By SUE SUCHYTA
Sunday Times Newspapers
The $1.9 trillion COVID-19 relief bill signed March 11, the American Rescue Plan Act, will bring $5.9 billion to Michigan, with millions slated for Dearborn, Dearborn Heights and Downriver communities.
Local governments likely will be able to use the money for infrastructure work and other city improvements. The amount going to cities and townships is based on population and poverty rates.
One infusion of funds will be released in about two months, with a second sum delivered next year. The money must be used by the end of the 2024 calendar year.
Dearborn will get $48.7 million, with Dearborn Heights slated to receive $25.9 million.
Downriver, Allen Park will get $2.66 million, with Lincoln Park receiving $20.2 million, Melvindale $1 million and Riverview $1.2 million.
Southgate will get $2.86 million, with Taylor receiving nearly $12 million, Trenton slated for $1.79 million and Wyandotte getting $2.45 million.

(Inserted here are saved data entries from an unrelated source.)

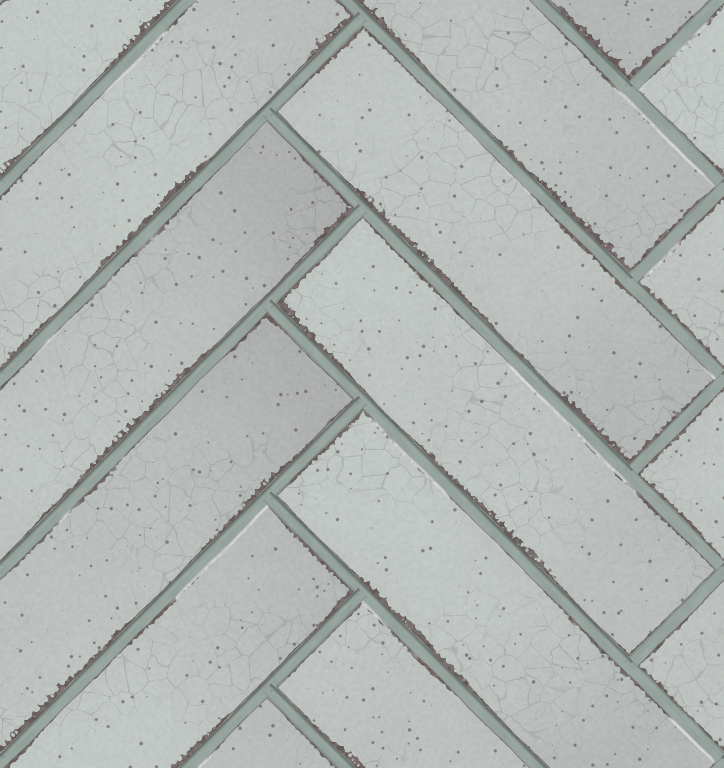
This texture is drawn by a Shadertoy shader. Its source:

```glsl
const float ROWS = 4.0;            // chevrons down the canvas
const float TILE_LENGTH = 3.77;    // tile length, in tile widths
const vec2 ORIGIN = vec2(2.78, 0.833);
const float HALF_GROUT = 0.046;
const vec3 WEAR_WIDTH = vec3(0.030, 0.016, 0.019); // lower side, upper side, ends
const float CRACK_SCALE = 6.0;
const float CRACK_STRENGTH = 0.26;
const float SPECK_SCALE = 11.0;
const float SPECK_STRENGTH = 0.6;

const vec3 GLAZE = vec3(0.758, 0.782, 0.768);
const vec3 GLAZE_SHADE = vec3(0.655, 0.662, 0.662);
const vec3 GROUT = vec3(0.590, 0.642, 0.620);
const vec3 GROUT_SHADOW = vec3(0.360, 0.370, 0.355);
const vec3 WORN_CLAY = vec3(0.340, 0.300, 0.295);
const vec3 CRACK = vec3(0.450, 0.450, 0.440);
const vec3 CHIP = vec3(0.880, 0.890, 0.885);

vec2 hash2(vec2 p) {
    p = vec2(dot(p, vec2(127.1, 311.7)), dot(p, vec2(269.5, 183.3)));
    return fract(sin(p) * 43758.545);
}

// Cellular noise: nearest distance, border gap, random value of the cell
vec3 cells(vec2 p) {
    vec2 base = floor(p);
    float nearest = 9.0, second = 9.0, id = 0.0;
    for (int j = -1; j <= 1; j++)
    for (int i = -1; i <= 1; i++) {
        vec2 cell = base + vec2(i, j);
        float d = length(cell + hash2(cell) - p);
        if (d < nearest) {
            second = nearest;
            nearest = d;
            id = hash2(cell + 17.3).x;
        } else {
            second = min(second, d);
        }
    }
    return vec3(nearest, second - nearest, id);
}

// Layered sines, roughly -1 to 1
float waves(vec2 p) {
    float sum = 0.0, amp = 0.55;
    for (int i = 0; i < 4; i++) {
        sum += amp * sin(p.x + 1.7 * sin(p.y));
        p = mat2(1.6, 1.2, -1.2, 1.6) * p + 1.3;
        amp *= 0.5;
    }
    return sum;
}

bool inTile(vec2 st) {
    return st.x >= 0.0 && st.x <= TILE_LENGTH && st.y >= 0.0 && st.y <= 1.0;
}

// Herringbone: returns (along, across) with across = 0 on the lower side
vec2 findTile(vec2 ab, out vec2 id) {
    vec2 found = vec2(0.5);
    id = vec2(0.0);
    for (int m = -1; m <= 1; m++) {
        vec2 q = ab - float(m) * TILE_LENGTH;
        float k = floor(q.x);
        vec2 falling = vec2(q.y + k, q.x - k);
        if (inTile(falling)) {
            found = falling;
            id = vec2(mod(k, ROWS), 1.0);
        }
        k = -floor(q.y);
        vec2 rising = vec2(q.x - k + TILE_LENGTH, 1.0 - q.y - k);
        if (inTile(rising)) {
            found = rising;
            id = vec2(mod(k, ROWS), 2.0);
        }
    }
    return found;
}

void mainImage(out vec4 fragColor, in vec2 fragCoord) {
    vec2 p = fragCoord / iResolution.xy * 2.0 * vec2(TILE_LENGTH, ROWS) - ORIGIN;
    float aa = 1.1 * ROWS / iResolution.y;
    vec2 id;
    vec2 st = findTile(0.5 * vec2(p.x + p.y, p.x - p.y), id);
    vec2 rnd = hash2(id + 3.7);
    vec2 seed = st + 40.0 * rnd;

    // Distances inward from lower side, upper side and ends
    vec3 side = vec3(st.y, 1.0 - st.y, min(st.x, TILE_LENGTH - st.x));
    vec3 inset = side - HALF_GROUT + 0.005 * waves(seed * 9.0);
    float edge = min(inset.x, min(inset.y, inset.z));

    // Glaze: clouds, a darker right end and fine grain
    float cloud = waves(seed * 1.3);
    float shade = 0.20 * rnd.x + 0.14 * cloud + 0.10 * exp(-edge * 14.0);
    shade += (0.2 + 0.4 * rnd.y) * smoothstep(0.5, 1.0, st.x / TILE_LENGTH);
    vec3 color = mix(GLAZE, GLAZE_SHADE, clamp(shade, 0.0, 1.0));
    color += 0.025 * (cells(seed * 40.0).z - 0.5);

    // Hairline crackle and pinhole specks
    vec3 crackle = cells(seed * CRACK_SCALE + 0.25 * waves(seed * 8.0));
    float crack = 1.0 - smoothstep(0.0, 0.04 + CRACK_SCALE * aa, crackle.y);
    crack *= smoothstep(-0.5, 0.7, waves(seed * 2.7 + 5.0));
    color = mix(color, CRACK, CRACK_STRENGTH * crack);
    vec3 pit = cells(seed * SPECK_SCALE);
    float speckSize = 0.14 * smoothstep(0.65, 1.0, pit.z);
    float speck = 1.0 - smoothstep(-aa, aa, (pit.x - speckSize) / SPECK_SCALE);
    color = mix(color, WORN_CLAY, SPECK_STRENGTH * speck * step(0.65, pit.z));

    // Ragged worn rim with pale chips along the upper side
    float ragged = cells(seed * 24.0).x * smoothstep(-0.6, 0.6, waves(seed * 3.0));
    vec3 rim = smoothstep(vec3(-aa), vec3(aa), WEAR_WIDTH * (0.3 + 2.2 * ragged) - inset);
    float wear = max(rim.x, max(rim.y, rim.z));
    color = mix(color, WORN_CLAY + 0.12 * cells(seed * 30.0).z, 0.9 * wear);
    float chip = smoothstep(0.1, 0.5, waves(vec2(seed.x * 2.3, rnd.y * 6.0)));
    chip *= 1.0 - smoothstep(0.008, 0.008 + 2.0 * aa, abs(inset.y - 0.008));
    color = mix(color, CHIP, 0.75 * chip);

    // Recessed grout, shadowed under the lower side
    float shadow = 0.85 * smoothstep(0.3, 1.0, side.x / HALF_GROUT) * step(side.x, HALF_GROUT);
    shadow = max(shadow, 0.35 * smoothstep(0.6, 1.0, side.z / HALF_GROUT) * step(side.z, HALF_GROUT));
    vec3 joint = mix(GROUT, GROUT_SHADOW, shadow) + 0.02 * waves(seed * 12.0);
    color = mix(joint, color, smoothstep(-aa, aa, edge));

    fragColor = vec4(color, 1.0);
}
```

Relief and excitement about the money is mixed with cautious reservation among local mayors.
Lincoln Park Mayor Thomas Karnes said that while the stipulations on spending the money are still unknown, it is definitely a welcome addition to the city’s coffers.
“It will definitely help with the issues we have with our water system and with our roads,” he said.
Melvindale Mayor Wheeler Marsee said the city will come up with a plan soon, and will complete as many projects as possible within the funding guidelines.
“We are in the works of doing another road evaluation survey, and some major water projects, so good planning will get us the most bang for our buck,” he said.
Mary Laundroche, director of Dearborn’s Department of Public Information, said city officials are reviewing the parameters regulating the use of the federal funds, in conjunction with the budgetary impact of the pandemic, to determine the most effective ways to use the needed relief.
Other mayors were subdued in their response while awaiting guidelines and actual disbursement amounts.
Allen Park Mayor Gail McLeod said she is awaiting the federal guidelines and final numbers.
“We were told on a leadership call Monday that the numbers are still estimates and not finalized, and that the treasury needs to come out with some guidelines,” she said.
Riverview Mayor Andrew Swift said city officials have not decided on their project wish list yet.
“The amount may change before we actually receive it,” he said.
Dearborn Heights Mayor Bill Bazzi also was cautiously awaiting government criteria for the fund expenditure before he speculated how the money might be spent.
“Whatever is the most effective for our residents, within the government guidelines,” he said.